> DATASET EXTRACT
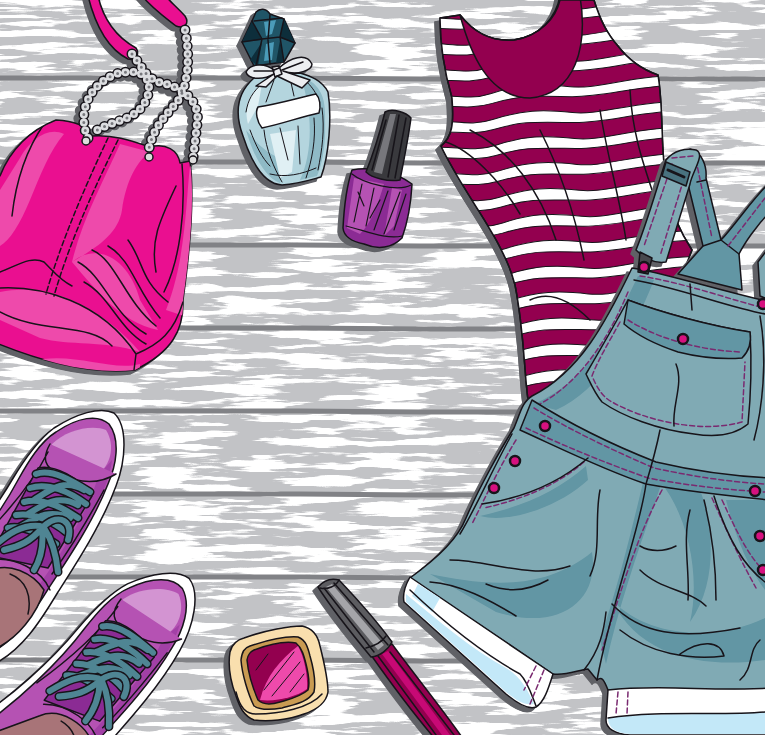
<!DOCTYPE html>
<html lang="en">
<head>
<meta charset="utf-8">
<title>Summer outfit flat lay</title>
<style>
:root{--ink:#17141a;--wood:#c2c3c6;--gap:#818286;--shadow:#606166;--pink:#ea0f90;--rose:#ee4aab;--wine:#93004f;--denim:#80aab4;--denim-dark:#6296a4;--stitch:#7a2a70;--ice:#c3e8f8;--violet:#b552b3;--lilac:#d394d2;--grape:#8b2b94;--lace:#4f8593;--glass:#b4d5de;--cream:#f9dfae;--skin:#a87478}
html,body{margin:0;width:765px;height:735px;overflow:hidden;background:var(--wood)}
svg{display:block}
.item{filter:drop-shadow(-5px 4px 0 var(--shadow));stroke:var(--ink);stroke-width:1.5;stroke-linejoin:round;stroke-linecap:round}
.line{fill:none}
.flat{stroke:none}
.pink{fill:var(--pink)}.rose{fill:var(--rose)}.wine{fill:var(--wine)}
.denim{fill:var(--denim)}.dark{fill:var(--denim-dark)}.ice{fill:var(--ice)}
.violet{fill:var(--violet)}.lilac{fill:var(--lilac)}.grape{fill:var(--grape)}
.glass{fill:var(--glass)}.cream{fill:var(--cream)}.white{fill:#fff}.skin{fill:var(--skin)}
.stitch{fill:none;stroke:var(--stitch);stroke-width:1.5;stroke-dasharray:5 3}
.chain{fill:none;stroke-dasharray:0 8}
.lace{fill:none;stroke-width:9}
.lace-fill{fill:none;stroke:var(--lace);stroke-width:6}
.stud{fill:#d6117f;stroke-width:2.5}
</style>
</head>
<body>
<svg width="765" height="735" viewBox="0 0 765 735" role="img" aria-label="Clothes, shoes, bag and cosmetics on pale wooden planks">
<defs>
<filter id="grain" x="0" y="0" width="100%" height="100%" color-interpolation-filters="sRGB">
<feTurbulence type="fractalNoise" baseFrequency="0.014 0.13" numOctaves="4" seed="8"/>
<feColorMatrix values="0 0 0 0 1  0 0 0 0 1  0 0 0 0 1  16 0 0 0 -7.9"/>
</filter>
<path id="gap" d="M0 78H300L420 79H765" fill="none" stroke="var(--gap)" stroke-width="5"/>
<path id="shirt-shape" d="M440 18L460 15C472 30 488 42 514 40C540 36 556 18 560 0H594C600 20 607 34 618 46C630 62 644 70 658 75C664 110 660 150 667 190C672 215 680 232 692 250L640 380L528 400C524 370 524 330 515 285C504 240 464 195 441 146C452 137 454 125 452 98C444 70 440 44 440 18Z"/>
<clipPath id="shirt-clip"><use href="#shirt-shape"/></clipPath>
<path id="stripe" d="M420 0C450 -10 470 7 500 0S550 -6 580 0S640 -8 720 0V10C650 2 620 14 580 10S530 4 500 10S450 2 420 10Z"/>
<path id="bag-shape" d="M0 176C10 150 30 130 56 120C74 121 86 125 92 136C112 134 132 141 150 147C166 143 178 150 180 163L190 161C195 200 190 250 183 300C184 330 172 352 135 370C90 375 40 361 -6 342V176Z"/>
<clipPath id="bag-clip"><use href="#bag-shape"/></clipPath>
<path id="chain-loop" d="M88 138C76 112 90 84 116 74C146 66 156 82 144 104C132 122 112 120 94 132"/>
<path id="chain-long" d="M132 54C142 66 144 76 158 82C188 88 200 104 197 124L193 158"/>
<path id="chain-side" d="M185 30C190 58 188 80 180 98C168 114 152 126 148 154"/>
<path id="laces" d="M36 474C52 468 74 482 90 492M30 488C48 482 70 492 86 504M24 502C42 497 64 508 78 518M16 515C34 512 54 522 66 532M8 528C24 524 44 536 56 544M84 490C64 478 50 490 34 500M78 505C58 494 44 504 28 514M70 518C48 508 36 518 18 528"/>
<path id="bow" d="M40 526C22 524 8 534 -6 546M42 528C30 542 20 546 4 550M44 528C52 540 56 552 58 572M42 528C44 546 40 560 34 570M44 526C60 512 74 522 68 540"/>
<g id="shoe">
<path class="white" d="M54 428C76 414 100 406 114 413C128 426 126 460 116 486C102 524 76 564 58 592C40 622 22 650 -6 664L-70 700L-80 590C-44 560 -8 514 12 480C24 460 38 440 54 428Z"/>
<path class="violet" d="M56 432C78 417 98 414 109 424C121 440 116 466 108 484C94 520 70 556 50 586C34 612 16 640 -8 652L-70 680L-76 600C-34 560 0 514 18 480C28 462 40 442 56 432Z"/>
<path class="flat lilac" d="M52 444C66 430 92 424 106 430C116 446 110 466 98 474C80 484 56 472 50 460Z"/>
<path class="flat grape" d="M112 460C108 500 60 570 30 616L24 606C54 566 90 510 98 476Z" opacity=".45"/>
<path class="violet" d="M50 444C42 458 44 468 60 474C80 484 100 484 116 474M48 452C34 480 8 512 -20 540"/>
<path class="grape" d="M38 468C54 464 80 478 92 496L48 568L-10 556Z"/>
<path class="skin" d="M-12 572C8 560 34 574 44 590C38 612 18 640 -8 650L-76 676L-80 610Z"/>
<path class="line" d="M-10 560C14 556 42 570 50 590M104 490C92 512 74 544 52 574M10 574C26 580 32 596 28 614"/>
<use href="#laces" class="lace"/><use href="#laces" class="lace-fill"/>
<use href="#bow" class="lace"/><use href="#bow" class="lace-fill"/>
</g>
</defs>

<g id="planks">
<rect width="765" height="735" fill="var(--wood)"/>
<rect width="765" height="735" filter="url(#grain)"/>
<use href="#gap"/><use href="#gap" y="84"/><use href="#gap" y="167"/><use href="#gap" y="250"/><use href="#gap" y="333"/><use href="#gap" y="416"/><use href="#gap" y="499"/><use href="#gap" y="582"/>
</g>

<g id="bag" class="item">
<use href="#bag-shape" class="pink"/>
<g clip-path="url(#bag-clip)">
<path class="flat rose" d="M20 158C30 140 48 126 64 134C50 150 40 176 30 200C20 224 10 240 0 246V190ZM120 144C104 180 82 220 72 262C92 250 118 236 122 210C126 180 138 160 150 152ZM190 166C186 200 186 260 166 310L184 316L198 170ZM0 292C50 282 100 306 140 352C104 340 70 346 40 338L0 320ZM72 262C100 240 130 262 140 300L158 330C120 322 96 290 72 262ZM30 362C70 350 110 372 140 364V380H30Z"/>
<path class="line" d="M0 288C40 286 100 300 136 354C160 344 174 332 183 302M182 164C186 210 180 260 164 292M44 124C26 150 16 180 12 216M78 262C104 276 112 314 146 334M92 250C116 260 124 300 156 326M108 246C132 260 136 290 160 318M128 240C144 262 140 280 168 302M84 282C110 296 118 328 146 344M0 312C40 334 90 322 112 346M0 272C20 264 32 256 44 262C54 272 60 280 72 286M176 186C160 220 150 240 156 272M136 354L134 370"/>
<path class="line" d="M108 138C90 176 62 238 46 294M118 140C98 180 70 240 54 296" stroke-dasharray="5 3"/>
</g>
<path class="pink" d="M88 -4C94 20 106 48 128 59C136 61 140 54 136 48C118 38 104 22 98 -4ZM142 -4C154 10 166 18 176 26C184 29 190 24 185 16C176 6 170 2 166 -4Z"/>
<g class="chain">
<use href="#chain-loop" stroke-width="11"/><use href="#chain-long" stroke-width="11"/><use href="#chain-side" stroke-width="11"/>
<g stroke="#dcdde0" stroke-width="8"><use href="#chain-loop"/><use href="#chain-long"/><use href="#chain-side"/></g>
<g stroke="#77787d" stroke-width="3"><use href="#chain-loop"/><use href="#chain-long"/><use href="#chain-side"/></g>
</g>
<g fill="#ddd"><circle cx="86" cy="141" r="4"/><circle cx="149" cy="157" r="4"/><circle cx="193" cy="160" r="4"/></g>
</g>

<g id="perfume" class="item">
<path class="glass" d="M254 78C238 92 234 112 243 136C252 164 264 184 282 185C298 184 310 180 321 177C329 156 332 116 328 92C322 80 310 76 300 73Z"/>
<path class="flat" fill="#8fbac6" d="M300 75C320 84 326 96 325 120C326 146 322 164 317 176L300 180C314 150 312 108 300 75ZM246 130C254 158 266 178 280 183L286 160C268 156 256 142 246 130Z"/>
<path class="flat" fill="#e0f0f4" d="M262 84C248 94 244 108 248 124L258 106ZM270 134L296 130L292 172L280 178Z"/>
<path class="line" d="M264 82C252 92 248 100 246 112M274 80L266 102M290 78L294 96M302 78C310 84 314 90 316 94M264 130C266 150 274 168 282 182M280 128L288 160M298 126L300 164M314 118C316 140 312 160 306 178M322 108C325 130 322 150 318 170M250 130C256 146 262 158 270 166M270 174C286 178 302 174 316 168" stroke-width="1"/>
<path class="white" d="M258 107C278 104 298 98 316 94C320 98 321 106 319 113C300 117 282 124 262 128C257 122 255 112 258 107Z"/>
<path fill="#205567" d="M256 12C260 8 266 8 270 14L284 19L295 43L284 62L254 66L242 42L252 21Z"/>
<path class="flat" fill="#0d2e3b" d="M252 21L262 40L242 42ZM284 19L280 38L295 43ZM262 42L258 66L250 60ZM280 40L284 62L276 63Z"/>
<path class="flat" fill="#4b9bb8" d="M264 22L276 20L272 34L266 36ZM266 44L274 42L272 60L264 61Z"/>
<path class="line" d="M242 42L262 39L280 37L295 43M252 21L262 39L256 66M284 19L280 37L284 62M254 21L282 18M270 15L268 40L270 64"/>
<path fill="#eceef1" d="M274 70C264 62 250 64 246 72C248 80 264 80 274 74L256 86L266 87L277 76L302 88L310 80L283 71C298 76 312 70 312 64C306 52 290 58 279 68Z"/>
<path class="line" d="M274 71L254 71M282 70L303 62M272 67L279 66L282 74L275 77Z"/>
</g>

<g id="nail-polish" class="item">
<path class="grape" d="M352 170C370 166 396 172 412 184C411 204 407 224 402 238C392 248 378 250 364 244C354 242 344 238 343 228C344 208 346 188 352 170Z"/>
<path class="flat violet" d="M354 178L384 184C378 204 372 222 360 234L347 228ZM392 188L402 190L394 226L384 236Z"/>
<path class="line" d="M352 174C364 184 398 192 411 185M346 226C364 230 386 240 402 236M362 184L354 222M374 188L366 226M388 191L374 230M400 192L384 234M406 194L394 230M358 192L364 206M380 200L370 218" stroke-width="1.2"/>
<path fill="#39393d" d="M385 112C392 108 406 112 411 118C408 140 404 160 400 180C388 182 372 178 366 172C374 152 380 132 385 112Z"/>
<path class="flat" fill="#77777c" d="M390 114L396 114L382 174L374 172Z"/>
<path class="line" d="M399 115L388 177M406 118L395 178M386 120L372 170"/>
</g>

<g id="striped-top" class="item">
<use href="#shirt-shape" class="wine"/>
<g clip-path="url(#shirt-clip)">
<g class="white" stroke-width="1" transform="rotate(-5 560 200)">
<use href="#stripe" y="10"/><use href="#stripe" y="36"/><use href="#stripe" y="62"/><use href="#stripe" y="88"/><use href="#stripe" y="114"/><use href="#stripe" y="140"/><use href="#stripe" y="166"/><use href="#stripe" y="192"/><use href="#stripe" y="218"/><use href="#stripe" y="244"/><use href="#stripe" y="270"/><use href="#stripe" y="296"/><use href="#stripe" y="322"/><use href="#stripe" y="348"/><use href="#stripe" y="374"/>
</g>
<path class="line" d="M446 142C470 150 500 180 520 214M470 130C510 150 540 190 556 240M540 130C560 170 574 210 584 260M600 110C606 150 620 200 626 240M630 90C632 130 642 160 652 190M530 300C550 290 570 300 590 320"/>
</g>
<path class="wine" d="M460 15C470 52 488 98 530 98C576 94 588 46 580 -4H560C556 18 540 36 514 40C488 42 472 30 460 15Z"/>
<use href="#shirt-shape" class="line"/>
</g>

<g id="overalls" class="item">
<path class="dark" d="M690 149C702 152 707 166 706 178L721 240C736 224 750 202 770 182V212C756 226 744 244 739 254L742 290L678 274L703 246L688 184Z"/>
<path class="line" d="M703 246L721 240L739 254M706 180L697 182"/>
<path class="stitch" d="M696 160L712 238M728 246L765 198"/>
<path class="denim" d="M632 268C660 272 710 288 770 302V690H608C604 680 602 676 597 680L588 669C578 670 566 676 553 674L410 578C440 556 458 538 466 518C478 490 500 450 514 428C520 414 522 402 532 396C580 372 606 322 632 268Z"/>
<path class="flat dark" d="M534 404C590 380 612 330 638 276L654 280C630 340 600 390 556 410ZM646 470C634 520 620 580 600 640L606 664C620 600 642 540 662 482ZM586 466C556 492 524 506 480 516C510 524 560 506 588 480ZM430 574C480 584 540 594 592 552C600 600 560 632 496 612ZM662 484C690 520 700 580 690 622C720 580 712 520 700 490ZM612 600C650 640 720 640 765 618V660C710 668 640 660 612 600ZM726 500C736 540 750 570 765 590V500ZM650 350C680 370 684 400 676 428C664 420 650 390 650 350Z"/>
<path class="denim" d="M628 300C660 312 710 326 750 332C752 366 750 404 748 424C736 434 718 438 694 434C658 430 622 416 602 402C594 392 590 382 586 374C600 350 614 326 628 300Z"/>
<path class="dark" d="M628 300C660 312 710 326 750 332C752 344 748 352 742 358C716 360 694 356 678 352C654 344 638 336 624 324Z"/>
<path class="stitch" d="M628 320C650 334 690 350 742 352M620 322C608 344 598 360 592 376C598 390 604 398 612 402C644 420 700 434 742 422L745 362M640 276C690 284 730 300 765 308M628 292C608 340 580 382 540 404"/>
<path class="line" d="M634 280C680 288 724 306 765 314M690 284L692 310M676 364C684 384 672 404 674 426M760 316C768 360 762 410 754 440"/>
<path class="dark" d="M532 400C570 424 610 444 656 462C690 470 730 476 770 478V500C730 496 690 492 646 484C604 470 564 450 520 430Z"/>
<path class="stitch" d="M534 408C570 430 612 450 654 468C690 476 730 482 765 484M526 428C564 446 608 464 648 478C690 486 730 490 765 492M584 462C556 486 520 500 484 508M516 440C500 466 484 500 472 524M662 490C640 530 624 580 602 650M722 500C736 530 748 556 765 572M712 498C722 520 736 552 756 588"/>
<path class="line" d="M660 430C656 450 652 464 646 484C640 530 612 600 597 680M588 458C560 482 524 498 482 504M512 434C492 470 476 508 460 534M714 496C728 540 744 566 765 582M600 490C594 520 602 550 590 576M450 560C490 560 530 580 570 566M486 584C510 594 530 590 548 580M430 582C460 584 490 600 516 616M612 604C640 634 680 640 740 628M620 630C650 654 690 660 724 656C720 640 700 640 680 654M690 510C682 540 690 570 688 600M704 500C714 540 716 570 716 600M640 570C660 590 690 590 706 606M640 546C650 552 664 552 676 546M760 640C748 650 754 668 740 680M584 670C600 650 604 630 606 612"/>
<path class="white" d="M410 577L553 674C548 690 544 702 536 707C528 710 518 704 506 694L404 602C402 592 406 584 410 577ZM608 690C660 684 716 692 770 688V735H630C614 734 606 728 606 720Z"/>
<path class="flat ice" d="M406 594C440 622 470 648 506 668C520 676 528 690 534 704C524 706 516 700 506 692L406 602ZM418 584L440 598L432 612L412 596ZM608 718C650 712 710 716 765 712V734H630C616 733 608 728 608 718Z"/>
<path class="line" d="M410 590C450 628 484 654 520 674C528 682 532 696 536 706M608 718C660 710 716 716 765 712"/>
<path class="stitch" d="M544 670L530 704M536 666L524 690M618 692L616 714M628 692L627 714"/>
<path class="denim" d="M666 160C674 150 686 148 696 150C706 154 692 172 690 184L666 262C654 264 644 258 636 250C648 220 656 190 666 160Z"/>
<path class="stitch" d="M672 164L644 246M686 172L660 256M672 158L694 156"/>
<path fill="#49727f" d="M666 162L690 172L686 186L662 176Z"/>
<path class="line" d="M668 170L684 177" stroke-width="3"/>
<path fill="#48494e" d="M640 252L652 258L648 274L638 272Z"/>
<path class="denim" d="M758 262L770 246V300L760 296Z"/>
<g class="stud"><circle cx="644" cy="267" r="5"/><circle cx="763" cy="304" r="5"/><circle cx="683" cy="339" r="5"/><circle cx="545" cy="426" r="5"/><circle cx="515" cy="461" r="5"/><circle cx="494" cy="488" r="5"/><circle cx="755" cy="491" r="5"/><circle cx="760" cy="536" r="5"/><circle cx="763" cy="570" r="5"/></g>
</g>

<g id="sneakers" class="item">
<use href="#shoe"/>
<use href="#shoe" transform="translate(74 165) rotate(9 112 420)"/>
</g>

<g id="blusher" class="item">
<path class="cream" d="M244 638C266 630 290 626 302 626C312 628 318 636 320 646C324 662 328 678 328 692C326 704 316 710 304 714C288 720 268 722 254 720C244 716 240 708 236 696C230 680 228 664 230 652C232 644 236 640 244 638Z"/>
<path fill="#c99b52" d="M250 646C268 640 286 636 298 637C306 640 308 648 310 656C314 670 316 682 314 692C308 702 296 704 282 708C270 710 260 710 254 706C248 694 242 674 241 660C242 652 244 648 250 646Z"/>
<path class="wine" d="M254 650C270 644 286 641 296 643C302 648 304 656 306 664C309 676 310 684 308 690C300 697 290 699 280 702C270 705 262 704 258 700C252 686 248 672 247 660C248 654 250 652 254 650Z"/>
<path class="flat rose" d="M298 646C304 656 308 676 307 689C296 697 276 702 260 700C266 676 280 660 298 646Z"/>
<path class="line" d="M294 652L264 690M300 662L272 696M268 654L256 670M304 674L290 692" stroke-width="1"/>
<path class="line" d="M236 692C240 708 246 714 256 714C280 714 310 708 322 694"/>
</g>

<g id="lip-gloss" class="item">
<path class="wine" d="M371 655L392 644C414 674 440 706 464 740H436C412 712 390 682 371 655Z"/>
<path class="flat pink" d="M382 654L388 651L450 735H442Z" opacity=".6"/>
<path class="line" d="M378 656L436 735M390 652L454 735"/>
<path fill="#5c5c60" d="M318 587C324 580 332 578 339 580C358 600 376 620 392 642C388 650 380 656 371 657C352 634 334 612 318 587Z"/>
<path class="flat" fill="#a5a5a9" d="M326 587L332 584L384 645L378 650Z"/>
<path class="line" d="M324 588L374 652M334 583L388 645M320 588C328 590 336 586 339 580M366 648C374 646 382 642 386 636"/>
</g>
</svg>
</body>
</html>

> WHAT YOU HAVE TO DO
Find every line of the data that includes the string "chain". Copy each of those lines.

> YOUR RESPONSE
.chain{fill:none;stroke-dasharray:0 8}
<path id="chain-loop" d="M88 138C76 112 90 84 116 74C146 66 156 82 144 104C132 122 112 120 94 132"/>
<path id="chain-long" d="M132 54C142 66 144 76 158 82C188 88 200 104 197 124L193 158"/>
<path id="chain-side" d="M185 30C190 58 188 80 180 98C168 114 152 126 148 154"/>
<g class="chain">
<use href="#chain-loop" stroke-width="11"/><use href="#chain-long" stroke-width="11"/><use href="#chain-side" stroke-width="11"/>
<g stroke="#dcdde0" stroke-width="8"><use href="#chain-loop"/><use href="#chain-long"/><use href="#chain-side"/></g>
<g stroke="#77787d" stroke-width="3"><use href="#chain-loop"/><use href="#chain-long"/><use href="#chain-side"/></g>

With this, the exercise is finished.